This is where the planning ahead to make this dish is imperative. You need to let your dumplings have some time to dry. Thirty minutes is BARE MINIMUM. I like an hour or more so they’ll hold their shape when they get cooked in the broth.
|Dry, my pretties, dry!|
When your chickety China is all done cooking, remove the bird from the pot and put it on a cutting board. One with wells around the edge is ideal, because it will be juicy. Let it chill there while you strain your broth.
|Do you like my FORKS?! I’m kidding. Those are meat lifters. Highly helpful in getting scalding hot chicken out of pot without hurting oneself. If you have the means, I highly recommend picking some up. They also come in handy at Thanksgiving.|
I use a stainless steel colander inside of a stainless steel bowl with measure markings.

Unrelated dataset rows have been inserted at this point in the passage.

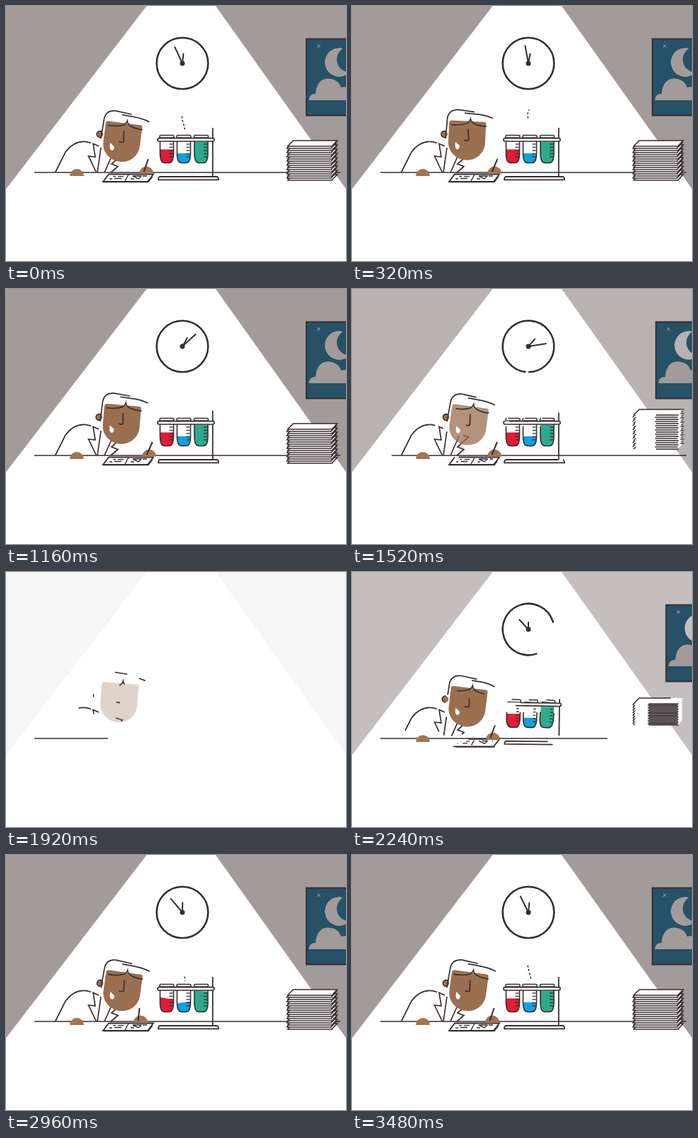
Animation of 480 by 360 pixels, one loop 3.52 s. Source, as an HTML page with a canvas:

```html
<!DOCTYPE html>
<html lang="en">
<head>
<meta charset="utf-8">
<title>Late night in the lab</title>
<style>
html, body { margin: 0; width: 100%; height: 100%; overflow: hidden; background: #fff; }
canvas { display: block; width: 480px; height: 360px; }
</style>
</head>
<body>
<canvas id="stage" width="480" height="360"></canvas>
<script>
const ctx = document.getElementById('stage').getContext('2d');
const LOOP = 3520, STEP = 40, SWITCH = 1800;
const INK = '#372d30', SKIN = '#9a6f50', HAND = '#a17550', WALL = '#a39b99', NIGHT = '#265167';
const FULL = [0, 1];
const rad = deg => deg * Math.PI / 180;
const clamp = v => Math.max(0, Math.min(1, v));
const mix = (a, b, k) => a + (b - a) * k;
const span = (t, start, length) => clamp((t - start) / length);
const easeOut = u => 1 - (1 - u) ** 2;

// [time, value] pairs joined by cosine easing
function track(keys, t) {
  if (t <= keys[0][0]) return keys[0][1];
  for (let i = 1; i < keys.length; i++) {
    const [t0, v0] = keys[i - 1], [t1, v1] = keys[i];
    if (t <= t1) return mix(v0, v1, (1 - Math.cos(Math.PI * (t - t0) / (t1 - t0))) / 2);
  }
  return keys[keys.length - 1][1];
}

const cache = {};
function shape(d) {
  if (!cache[d]) {
    const node = document.createElementNS('http://www.w3.org/2000/svg', 'path');
    node.setAttribute('d', d);
    cache[d] = { path: new Path2D(d), length: node.getTotalLength() };
  }
  return cache[d];
}

function line(d, [from, to] = FULL, width = 1.7) {
  if (to - from <= 0.001) return;
  const { path, length } = shape(d);
  const whole = from <= 0 && to >= 1;
  ctx.setLineDash(whole ? [] : [(to - from) * length, length * 2]);
  ctx.lineDashOffset = -from * length;
  ctx.lineWidth = width;
  ctx.strokeStyle = INK;
  ctx.stroke(path);
  ctx.setLineDash([]);
}

function fill(d, color, alpha = 1) {
  ctx.save();
  ctx.globalAlpha *= alpha;
  ctx.fillStyle = color;
  ctx.fill(shape(d).path);
  ctx.restore();
}

function group(x, y, deg, draw) {
  ctx.save();
  ctx.translate(x, y);
  ctx.rotate(rad(deg));
  draw();
  ctx.restore();
}

function disc(x, y, r, color, alpha = 1) {
  ctx.globalAlpha = alpha;
  ctx.fillStyle = color;
  ctx.beginPath();
  ctx.arc(x, y, r, 0, 7);
  ctx.fill();
  ctx.globalAlpha = 1;
}

function drawWall(s) {
  fill('M0 0H198.5L0 258.6Z', WALL, s.wall);
  fill('M296 0H480V258.3Z', WALL, s.wall);
  if (s.slide > 58) return;
  ctx.save();
  ctx.translate(s.slide, 0);
  fill('M424 46.5H500V154.5H424Z', NIGHT);
  disc(470.5, 79.5, 20, '#fff');
  disc(470.5, 79.5, 20, WALL, s.wall);
  disc(485, 75.5, 18, NIGHT);
  fill('M427.5 133Q428 124 437 124Q439 102.5 455 102.5Q469 103 473 115Q482 112 490 120V133Z', WALL);
  ctx.strokeStyle = '#b4babd';
  ctx.lineWidth = 1;
  ctx.stroke(shape('M439.5 54.5L443.5 58.5M443.5 54.5L439.5 58.5').path);
  line('M500 46.5H424V154.5H500', FULL, 1.8);
  ctx.restore();
}

function drawClock(s) {
  const start = s.entering ? mix(96, 180, s.grow) : 180 + 360 * s.clockTrim[0];
  const end = s.entering ? mix(96, 540, s.grow) : 540;
  if (end - start > 0.5) {
    ctx.strokeStyle = INK;
    ctx.lineWidth = 2.6;
    ctx.beginPath();
    ctx.arc(249, 81, 36.3, rad(start - 90), rad(end - 90));
    ctx.stroke();
  }
  group(249, 81, s.turn - 43, () => line('M0 0V-26', s.clockTrim, 2));
  group(249, 81, s.turn / 3, () => line('M0 0V-14.5', s.clockTrim, 2));
  if (s.solid > 0) disc(249, 81, 3.5 * s.solid, INK);
}

function drawBody(s) {
  line('M120 193.5Q100 186 84 206L69.5 235', s.bodyTrim);
  line('M131 198L123 194.5L126 213L116.5 212L127.5 235', s.bodyTrim);
  line('M134 200L129 235', s.lateTrim);
  line('M139 235L151 208', s.lateTrim);
  line('M155 206L164.5 209L149 223L158 226.5L148 235', s.bodyTrim);
}

function drawHead(s) {
  const k = s.tilt / 8, late = s.entering ? 1 - s.grow : 0;
  ctx.save();
  ctx.translate(mix(127, 131, k) - 5 * late, mix(181, 180.7, k) - 6 * late);
  ctx.rotate(rad(s.tilt - 4 * late));
  ctx.translate(-127, -181);
  if (s.solid > 0) disc(129, 181, 4.5 * s.solid, SKIN);
  line('M131 177A4.5 4.5 0 1 0 131 185', s.middleTrim, 1.5);
  fill('M139 161H184Q187 161 187 164V191A26 25 0 0 1 135 191V165Q135 161 139 161Z', SKIN, s.face);
  line('M170 147.5L147 145.5Q132.5 146 132 160L131 187', s.bodyTrim);
  line('M196 155Q186 151 171 150.5L156 149.8', s.bodyTrim);
  line('M138 167Q153 167.5 161 163.5Q164 161 164.8 157.5Q165.5 161 169 163.5Q178 167.5 188 167', s.middleTrim, 1.6);
  line('M157 188Q163.5 189 163.5 187L162 172', s.bodyTrim);
  fill('M145 191Q144 201.5 149 201.5Q152 199.5 151 195.5Q149 194.5 145 191Z', '#fff', s.solid);
  ctx.restore();
}

function drawNotebook(s) {
  ctx.save();
  ctx.translate(0, -4 * s.drop);
  fill('M145 237.5H208L200 248H137Z', '#fff', s.solid);
  line('M145 237.5H208L200 248H137Z', s.lateTrim, 1.8);
  line('M207 241L201 248.7H138', s.lateTrim, 1.2);
  line('M173 238L168 247', s.lateTrim, 1.4);
  line('M151 240.7H155M158 240.7H166M146 244H150M153 243.5H163', s.lateTrim, 1.3);
  line('M179 240H191L187 244L179 240M176 244H181M193 240H199', s.lateTrim, 1.4);
  ctx.restore();
}

function drawHands(s) {
  const palm = x => {
    ctx.beginPath();
    ctx.arc(x, 0, 10 * s.solid, Math.PI, 0);
    ctx.fillStyle = HAND;
    ctx.fill();
  };
  if (s.solid <= 0) return;
  group(100, 240, 0, () => palm(0));
  group(s.hand, 236.5, 0, () => {
    palm(0);
    ctx.strokeStyle = INK;
    ctx.lineWidth = 2;
    ctx.beginPath();
    ctx.moveTo(-3.5, -2.5);
    ctx.lineTo(-3.5 + (s.hand - 186) / 2 * s.solid, -2.5 - 18 * s.solid);
    ctx.stroke();
  });
}

const TUBE = 'M-9.5 5V22Q-9.5 35.5 -3 35.5H3Q9.5 35.5 9.5 22V5';
function drawTube(s, x, color, level, swing, slosh) {
  group(x, 186, swing * s.drop, () => {
    ctx.save();
    ctx.clip(shape(TUBE + 'Z').path);
    ctx.globalAlpha = s.solid;
    ctx.translate(0, level);
    ctx.rotate(rad(slosh * s.slosh - swing * s.drop));
    ctx.fillStyle = color;
    ctx.fillRect(-20, 0, 40, 50);
    ctx.restore();
    line(TUBE, s.lateTrim, 1.6);
    for (let y = 9; y < 30; y += 4.5) line(`M3.5 ${y}H8.5`, s.lateTrim, 1.3);
    line('M-8.5 -3.5H8.5Q10 -3.5 10 -2V0H-10V-2Q-10 -3.5 -8.5 -3.5Z', s.lateTrim, 1.5);
  });
}

function drawRack(s) {
  ctx.save();
  ctx.translate(258 + 2 * s.drop, 215 - 5 * s.drop);
  ctx.rotate(rad(2 * s.drop));
  ctx.translate(-258, -215);
  line('M291.8 172V241', s.lateTrim, 1.8);
  drawTube(s, 227, '#e31b35', 16.5, 1, 10);
  drawTube(s, 251, '#10a0df', 22, 4, -9);
  drawTube(s, 275.5, '#2bab8d', 6, 10, 5);
  const bar = 'M216 186.7H292.5Q294 186.7 294 188.8Q294 191 292 191H216Q214 191 214 188.8Q214 186.7 216 186.7Z';
  fill(bar, '#fff', s.solid);
  line(bar, s.lateTrim, 1.7);
  const base = 'M298 241H217Q215 242 215 245.3H300Q300 242 298 241Z';
  fill(base, '#fff', s.solid);
  line(base, s.lateTrim, 1.8);
  ctx.restore();
}

function drawTrail(s) {
  const d = 'M253 180C253 170 248.5 164 248 153C248 147 253 145 255 138';
  const { length } = shape(d), c = s.clock;
  if (c < 2800 || c > 4300) return;
  const head = Math.min(length, (c - 2580) * 0.0275);
  const tail = Math.max(2, 5 + (c - LOOP) * 0.0515);
  for (let p = 0; p < head; p += 5.5) {
    line(d, [Math.max(p, tail) / length, Math.min(p + 3, head) / length], 1.5);
  }
}

function drawPapers(s) {
  const last = 16;
  const rim = s.entering ? s.paperGrow : 1 - s.lift ** 3;
  const front = s.entering ? s.paperGrow : 1 - s.lift;
  if (rim <= 0) return;
  for (let k = last; k >= 0; k--) {
    const rise = s.entering ? s.stack * (10 + 15 * k / last) : 80 * s.lift ** 2;
    ctx.save();
    ctx.translate(k % 2 ? -0.7 : 0.5, 3 * k - rise);
    fill('M397 198L405 190H467L459.5 198Z', '#fff', s.solid);
    line('M397 198L405 190H467L459.5 198', [0, rim], 1.6);
    line('M460.5 198H396.5', [0, front], 1.6);
    ctx.restore();
  }
}

function stateAt(t) {
  const entering = t >= SWITCH;
  const clock = entering ? t : t + LOOP;
  const exit = span(t, 1400, 360);
  const gone = exit ** 3;
  const grow = easeOut(span(t, 1880, 700));
  const bodyGrow = easeOut(span(t, 1830, 700));
  const lateGrow = easeOut(span(t, 1920, 640));
  const fromMiddle = g => entering ? [0.5 - g / 2, 0.5 + g / 2] : [gone, 1];
  return {
    entering, clock, grow: lateGrow === 0 ? 0 : grow,
    bodyTrim: entering ? [0, bodyGrow] : [gone, 1],
    middleTrim: fromMiddle(bodyGrow),
    lateTrim: fromMiddle(lateGrow),
    clockTrim: entering ? [0, lateGrow] : [span(t, 1440, 320) ** 3, 1],
    table: entering ? [0, easeOut(span(t, 1807, 880))] : [gone, 1],
    wall: entering ? easeOut(span(t, 1880, 900)) : 1 - span(t, 1440, 340),
    slide: 60 * (entering ? (1 - span(t, 1920, 740)) ** 2 : exit ** 2.25),
    solid: entering ? easeOut(span(t, 1960, 320)) : 1 - span(t, 1540, 200),
    face: entering ? span(t, 1800, 400) : 1 - span(t, 1440, 320),
    turn: (4.53 * Math.max(0, (clock - 2580) / 1000)) ** 2,
    tilt: track([[3380, 8], [4160, 0], [4260, 0], [4980, 8]], clock),
    hand: track([[2480, 199], [2960, 190], [3440, 198], [4200, 204], [5040, 201]], clock),
    drop: Math.sin(Math.PI * span(t, 2160, 640)),
    stack: Math.min(1.2, (1 - span(t, 2160, 640)) * 2),
    paperGrow: easeOut(span(t, 2040, 480)),
    lift: span(t, 1320, 400),
    slosh: entering && t > 2300
      ? Math.cos((t - 2960) / 125) * Math.min(1.2, Math.exp((2960 - t) / 170)) : 0
  };
}

function render(t) {
  const s = stateAt(t);
  ctx.fillStyle = '#fff';
  ctx.fillRect(0, 0, 480, 360);
  drawWall(s);
  drawClock(s);
  line('M40 235H472', s.table, 1.5);
  drawBody(s);
  drawHead(s);
  drawRack(s);
  drawTrail(s);
  drawNotebook(s);
  drawHands(s);
  drawPapers(s);
}

const began = performance.now();
function tick() {
  const t = (performance.now() - began) % LOOP;
  render(Math.floor(t / STEP) * STEP);
  requestAnimationFrame(tick);
}
tick();
</script>
</body>
</html>
```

I have found through making this recipe many many many times that 10 cups of broth is ideal. The original recipe says 6. I say, don’t listen to her. I’m sure she’s a sweet girl, but 6 cups ain’t gonna cut it.
|See? Simple. No need for cheesecloth or other fancy things.|
|My birdie approves this straining of broth.|
|Approximately 10 cups.|
If you have any leftover broth, strain it into a container and throw it into the freezer for another day! Homemade broth is the awesomenest and it’s always good to have some on hand.
|Broth to freeze! Hooray! This is 32 oz for another day.|
Once you have your 10 cups of broth separated, put it back into your pot. (You’ve discarded your veggies, right? You should do that first.) Bring that broth to a simmer.
|Isn’t it pretty? Is it weird that I think homemade broth is pretty??|
Drop your dumplings into the simmering broth and let it go for about 10 minutes while you shred your chicken.
|Two forks is all you need.|
|Just get in there. Like Julia Child said: NO FEAR!|
|And there you have it. Poor little chicken didn’t know what hit her.|
Reduce your heat to low, and add that shredded chicken into the pot. Continue to cook it until everything gets nice and thick and yummy looking, about 30 minutes.
I hope you love this recipe as much as I do. And if it’s too warm where you are to enjoy this right now, file it away for fall. It will still be delicious then, I promise.